BERMAN: One of the things that's happening today too that's getting obscured by this is the search for the pings of black boxes, which by they way, if we can pull back out of the map here is happening all the way down here again off the coast of Perth, Australia. They've now picked up pings from sonar buoys. What's interesting as we tie these stories together, if they are able to retrieve the flight data recorder, what will that tell us about what happened back up here? What will it tell us about this now supposed drop in altitude?

SOUCIE: Well, remember the flight data recorder is recording everything that happens -- altitude changes, there's 82 different parameters being recorded every fraction of a second throughout this flight. We can go back, all the way back to here. Was there rapid decompression that would answer the question as to why it dropped? Maybe not.

If it doesn't say anything other than the altitude change, then you go back into the radio portion of the box and you say what was manually changed. Because what the box does, it records the manual movement, the moving of the yolk or the changing of the switch. It records that and then it says did it execute the way it was supposed to because remember this is trying to help the investigation.

BERMAN: And that's why this search down here is now so important.

SOUCIE: Absolutely.

BERMAN: David Soucie, thank you so much.

SOUCIE: Thanks.

BERMAN: Chris.

CUOMO: All right JB.

Coming up, need some good stuff? Of course you do. We're going to serve it up Chicago style? What does a bright toothy smile mean? For one homeless veteran it means everything. We're going to tell you how he's paying back an incredible gift when NEW DAY continues.


CUOMO: Chicago music for a Chicago story. It is time for the good stuff -- Chicago style in honor of our series "CHICAGOLAND".

Now no veteran should ever be homeless -- right. Well, you would be shocked to learn how many are. One of them, Melvin Bridgmon -- he spent ten years homeless, damaged his health, his self-esteem and also his teeth.


MELVIN BRIDGMON, HOMELESS VETERAN: I was afraid to go a lot of places, afraid to speak out in public.

UNIDENTIFIED FEMALE: He was very shy, and I had not realized that he had been without teeth for several years.

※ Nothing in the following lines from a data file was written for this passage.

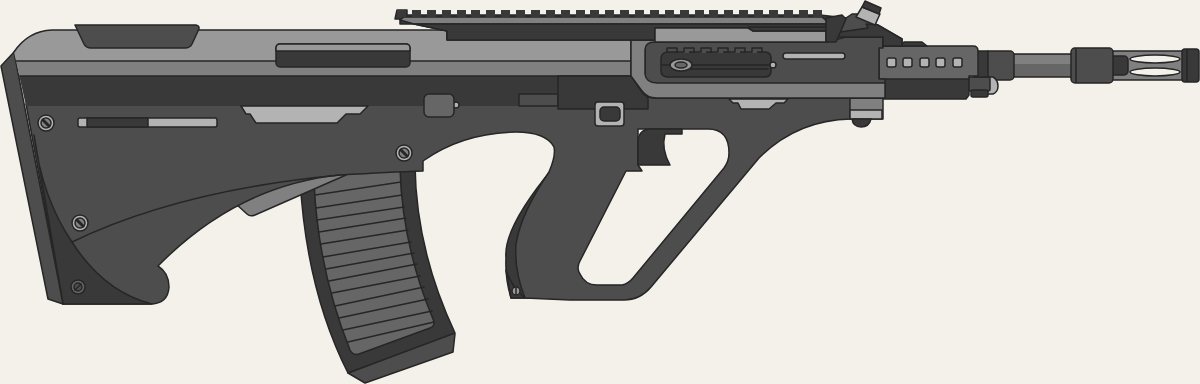
<!DOCTYPE html>
<html lang="en">
<head>
<meta charset="utf-8">
<title>Bullpup rifle illustration</title>
<style>
:root {
  --paper: #f4f1ea;
  --ink: #262626;
  --dark: #393939;
  --body: #4d4d4d;
  --rib: #666666;
  --mid: #808080;
  --light: #999999;
  --pale: #b3b3b3;
}
html, body { margin: 0; width: 1200px; height: 384px; overflow: hidden; background: var(--paper); }
svg { display: block; }
.outlined { stroke: var(--ink); stroke-width: 1.5; stroke-linejoin: round; stroke-linecap: round; }
.paper { fill: var(--paper); }
.dark { fill: var(--dark); }
.body { fill: var(--body); }
.rib { fill: var(--rib); }
.mid { fill: var(--mid); }
.light { fill: var(--light); }
.pale { fill: var(--pale); }
.seam { fill: none; }
.plain { stroke: none; }
</style>
</head>
<body>
<svg width="1200" height="384" viewBox="0 0 1200 384" role="img" aria-label="Side view of a grey bullpup rifle">
  <defs>
    <g id="screw">
      <circle class="pale" r="8"/>
      <circle class="mid" r="5"/>
      <path class="seam" d="M-4 -3L3 4M-3 -4L4 3"/>
    </g>
    <rect id="rail-tooth" class="dark plain" width="9" height="7"/>
    <rect id="vent" class="pale" width="9" height="9" rx="2"/>
    <clipPath id="stock-clip">
      <path d="M14 52Q28 31 52 30H447V39H631V106H26Z"/>
    </clipPath>
  </defs>

  <g class="outlined">
    <g id="magazine">
      <path class="body" d="M348 373L453 332L455 334L453 352L365 383Z"/>
      <path class="dark" d="M300 178Q306 290 348 373L455 333Q416 250 415 165L340 165Z"/>
      <path class="rib" d="M314 182Q318 270 350 350Q353 356 359 354L430 328Q436 326 433 319Q402 245 400 168L330 170Z"/>
      <path class="seam" d="M315 195L401 182M316 208L402 195M317 220L404 207M319 232L406 218M321 244L408 230M323 257L411 242M326 269L414 253M329 281L417 264M332 293L420 276M335 306L424 287M339 318L428 299M343 330L432 311M348 342L434 322"/>
    </g>

    <path id="magazine-release" class="mid" d="M236 204L247 214Q250 217 255 215L346 175L290 170Z"/>

    <g id="barrel">
      <rect class="rib" x="1010" y="54" width="66" height="23"/>
      <rect class="mid plain" x="1011" y="55" width="64" height="9"/>
      <rect class="body" x="985" y="51" width="29" height="29" rx="4"/>
      <rect class="mid" x="1108" y="51" width="77" height="29"/>
      <rect class="dark" x="1108" y="56" width="20" height="19" rx="4"/>
      <rect class="body" x="1071" y="48" width="42" height="35" rx="4"/>
      <line x1="1076" y1="49" x2="1076" y2="82"/>
      <ellipse class="paper" cx="1155" cy="59" rx="25" ry="4"/>
      <ellipse class="paper" cx="1155" cy="72" rx="25" ry="4"/>
      <rect class="dark" x="1182" y="49" width="17" height="33" rx="3"/>
      <line x1="1187" y1="50" x2="1187" y2="81"/>
    </g>

    <g id="gas-block">
      <path class="pale" d="M986 77H993Q998 80 998 86T993 94H986Z"/>
      <rect class="body" x="968" y="77" width="22" height="14" rx="2"/>
      <rect class="dark" x="971" y="90" width="17" height="7" rx="2"/>
      <rect class="dark" x="974" y="51" width="14" height="26"/>
      <path class="dark" d="M880 78H969V95L966 99H880Z"/>
      <path class="rib" d="M879 46H973Q978 46 978 51V76H969V79H879Z"/>
      <path class="dark" d="M900 46L904 42H922L927 46Z"/>
      <use href="#vent" x="887" y="58"/>
      <use href="#vent" x="903" y="58"/>
      <use href="#vent" x="920" y="58"/>
      <use href="#vent" x="936" y="58"/>
      <use href="#vent" x="953" y="58"/>
    </g>

    <g id="stock-and-grip">
      <path class="dark" d="M421 162Q450 124 510 121Q554 120 557 152L553 168Q503 228 506 258Q505 278 511 298H530L580 140L520 100H421Z"/>
      <path class="body" fill-rule="evenodd" d="M26 104H560L640 84H851V119Q797 120 759 158L651 287Q640 300 624 300H570L525 298Q514 270 516 244Q521 213 549 172Q556 156 554 147Q546 132 516 132Q462 133 423 161V171Q390 172 340 175C270 182 211 212 158 266Q169 273 169 287Q168 304 150 304H63Z
        M638 129V165L642 171H626L580 261Q576 268 580 274Q585 285 597 285H622Q628 284 633 278L724 168Q729 161 729 153Q729 129 708 129Z"/>
      <path class="dark" d="M34 135Q42 198 72 242Q104 292 152 304H63Z"/>
      <path class="seam" d="M72 242Q180 190 340 175"/>
      <path class="body" d="M1 66L14 52L63 304L48 299Z"/>
      <path class="dark" d="M511 298L506 270Q512 288 525 298Z"/>
    </g>

    <g id="trigger">
      <path class="dark" d="M638 165V140Q640 129 650 129H682V134H665Q661 149 670 165Z"/>
    </g>

    <g id="receiver">
      <g clip-path="url(#stock-clip)">
        <rect class="light" x="0" y="28" width="640" height="34"/>
        <rect class="mid" x="0" y="61" width="640" height="16"/>
        <rect class="dark" x="0" y="76" width="640" height="32"/>
      </g>
      <path class="seam" d="M14 52Q28 31 52 30H447V39H631"/>
      <path class="body" d="M519 106V94H558V106Z"/>
      <path class="dark" d="M558 76H632L648 98V109H558Z"/>
      <path class="mid" d="M631 40H656V98H883V119H850V98H655Q646 98 642 92L631 76Z"/>
      <path class="pale" d="M850 110H882V119H850Z"/>
      <path class="dark" d="M852 119H871Q869 127 861 127T852 119Z"/>
      <path class="body" d="M645 42H826L846 37H883V48H879V79H885V98H660Q652 98 648 91L645 83Z"/>
      <path class="mid" d="M631 40H655V42Q645 42 645 50V74Q646 83 657 83H885V98H657Q647 98 642 91L631 76Z"/>
      <path class="dark" d="M75 25H196Q201 26 198 31L192 44Q190 48 185 48H91Q86 48 84 44Z" style="fill:var(--body)"/>
      <rect class="dark" x="276" y="44" width="134" height="23" rx="4"/>
      <path class="light" d="M276 51V48Q276 44 280 44H406Q410 44 410 48V51Z"/>
    </g>

    <g id="top-rail">
      <path class="dark" d="M397 10H407V15H820L846 18L838 37L826 42V28H655V40H447V31L414 24H400V19H395Z"/>
      <path class="mid" d="M404 17H822L830 24H414L400 20Z"/>
      <path class="dark" d="M414 24H826V28H655V40H447V31Z"/>
      <path class="light" d="M655 28H748L753 31H826V42H655Z"/>
      <path class="dark" d="M748 27H826V31H753Z"/>
      <g id="rail-teeth">
        <use href="#rail-tooth" x="397" y="10"/><use href="#rail-tooth" x="412" y="10"/><use href="#rail-tooth" x="427" y="10"/><use href="#rail-tooth" x="442" y="10"/>
        <use href="#rail-tooth" x="457" y="10"/><use href="#rail-tooth" x="471" y="10"/><use href="#rail-tooth" x="486" y="10"/><use href="#rail-tooth" x="501" y="10"/>
        <use href="#rail-tooth" x="516" y="10"/><use href="#rail-tooth" x="531" y="10"/><use href="#rail-tooth" x="546" y="10"/><use href="#rail-tooth" x="561" y="10"/>
        <use href="#rail-tooth" x="576" y="10"/><use href="#rail-tooth" x="590" y="10"/><use href="#rail-tooth" x="605" y="10"/><use href="#rail-tooth" x="620" y="10"/>
        <use href="#rail-tooth" x="635" y="10"/><use href="#rail-tooth" x="650" y="10"/><use href="#rail-tooth" x="665" y="10"/><use href="#rail-tooth" x="680" y="10"/>
        <use href="#rail-tooth" x="695" y="10"/><use href="#rail-tooth" x="709" y="10"/><use href="#rail-tooth" x="724" y="10"/><use href="#rail-tooth" x="739" y="10"/>
        <use href="#rail-tooth" x="754" y="10"/><use href="#rail-tooth" x="769" y="10"/><use href="#rail-tooth" x="784" y="10"/><use href="#rail-tooth" x="799" y="10"/>
        <use href="#rail-tooth" x="813" y="10"/>
      </g>
    </g>

    <g id="gas-plug">
      <path class="body" d="M838 37L846 18L852 14H858L902 39V46H883V37Z"/>
      <path class="dark" d="M866 24L878 25L902 39V46H883V37H838L840 32L868 28Z"/>
      <path class="dark" d="M826 18L842 15L846 19L836 42H826Z"/>
      <path class="pale" d="M862 7L880 14L875 25L856 17Z"/>
      <path class="dark" d="M865 1L881 8L879 14L862 7Z"/>
    </g>

    <g id="ejection-port">
      <path class="dark" d="M668 52H766Q771 53 771 58V72Q770 77 765 77H667Q661 76 661 71V58Q662 52 668 52Z"/>
      <g class="body plain">
        <rect x="678" y="48" width="11" height="5"/><rect x="695" y="48" width="11" height="5"/><rect x="712" y="48" width="11" height="5"/><rect x="729" y="48" width="11" height="5"/><rect x="746" y="48" width="11" height="5"/>
      </g>
      <path class="seam" d="M667 52V48H677V52H684V48H694V52H701V48H711V52H718V48H728V52H735V48H745V52H752V48H762V52"/>
      <path class="seam" d="M662 65H771M690 69H768"/>
      <circle class="pale" cx="773" cy="65" r="3"/>
      <ellipse class="light" cx="681" cy="65" rx="11" ry="6"/>
      <ellipse class="rib" cx="681" cy="65" rx="6" ry="3"/>
      <rect class="pale" x="783" y="53" width="62" height="6" rx="3"/>
    </g>

    <g id="fittings">
      <path class="pale" d="M241 106H368L360 114H346L337 123H256L250 114H246Z"/>
      <path class="pale" d="M729 99H788L784 103H776L769 109H741L738 103H733Z"/>
      <rect class="pale" x="78" y="118" width="139" height="9" rx="2"/>
      <rect class="dark" x="87" y="118" width="61" height="9"/>
      <circle class="pale" cx="456" cy="105" r="3"/>
      <rect class="rib" x="424" y="94" width="30" height="23" rx="5"/>
      <rect class="pale" x="595" y="102" width="29" height="24" rx="3"/>
      <rect class="dark" x="600" y="107" width="20" height="14" rx="4"/>
      <use href="#screw" x="46" y="123"/>
      <use href="#screw" x="404" y="153"/>
      <use href="#screw" x="80" y="223"/>
      <circle class="rib" cx="78" cy="287" r="7"/>
      <circle class="body" cx="78" cy="287" r="4"/>
      <path class="seam" d="M75 290L81 284"/>
      <circle class="light" cx="516" cy="291" r="4"/>
      <line x1="516" y1="288" x2="516" y2="294"/>
    </g>
  </g>
</svg>
</body>
</html>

CUOMO: Of course he was shy. His dignity was hurt and he didn't feel confident in himself. Well, that is until Mantis Dental in Chicago stepped. Their program Grant a Smile provides free dental care to veterans who need it. Now Melvin has a toothy grin and a smiling outlook on life.


BRIDGMON: Now I can go to my classes and I don't have to worry about not smiling, hiding my face.

UNIDENTIFIED MALE: When you see a veteran succeed at something that he's not been able to do for a long time, you watch them beaming with pride, and we're very happy to be able to do that.


CUOMO: We're happy they did it as well. That's not all. With his new found confidence, guess what Melvin did? Started his own not-for- profit to help other homeless people around Chicago. BOLDUAN: Good. And it's amazing what small things like that -- it really was his self esteem that was taking a hit because of it.

CUOMO: Right. Help one, help many and helping veterans best of all.

BOLDUAN: There you go.

CUOMO: And of course, be sure to catch our original series "CHICAGOLAND". It airs tonight at 10:00 Eastern, 9:00 Central. Everybody has good teeth.

BOLDUAN: Absolutely right. And time now for "NEWSROOM" with Carol Costello -- Carol.

CAROL COSTELLO, CNN ANCHOR: All right. Thanks guys. Have a great day.

"NEWSROOM" starts now.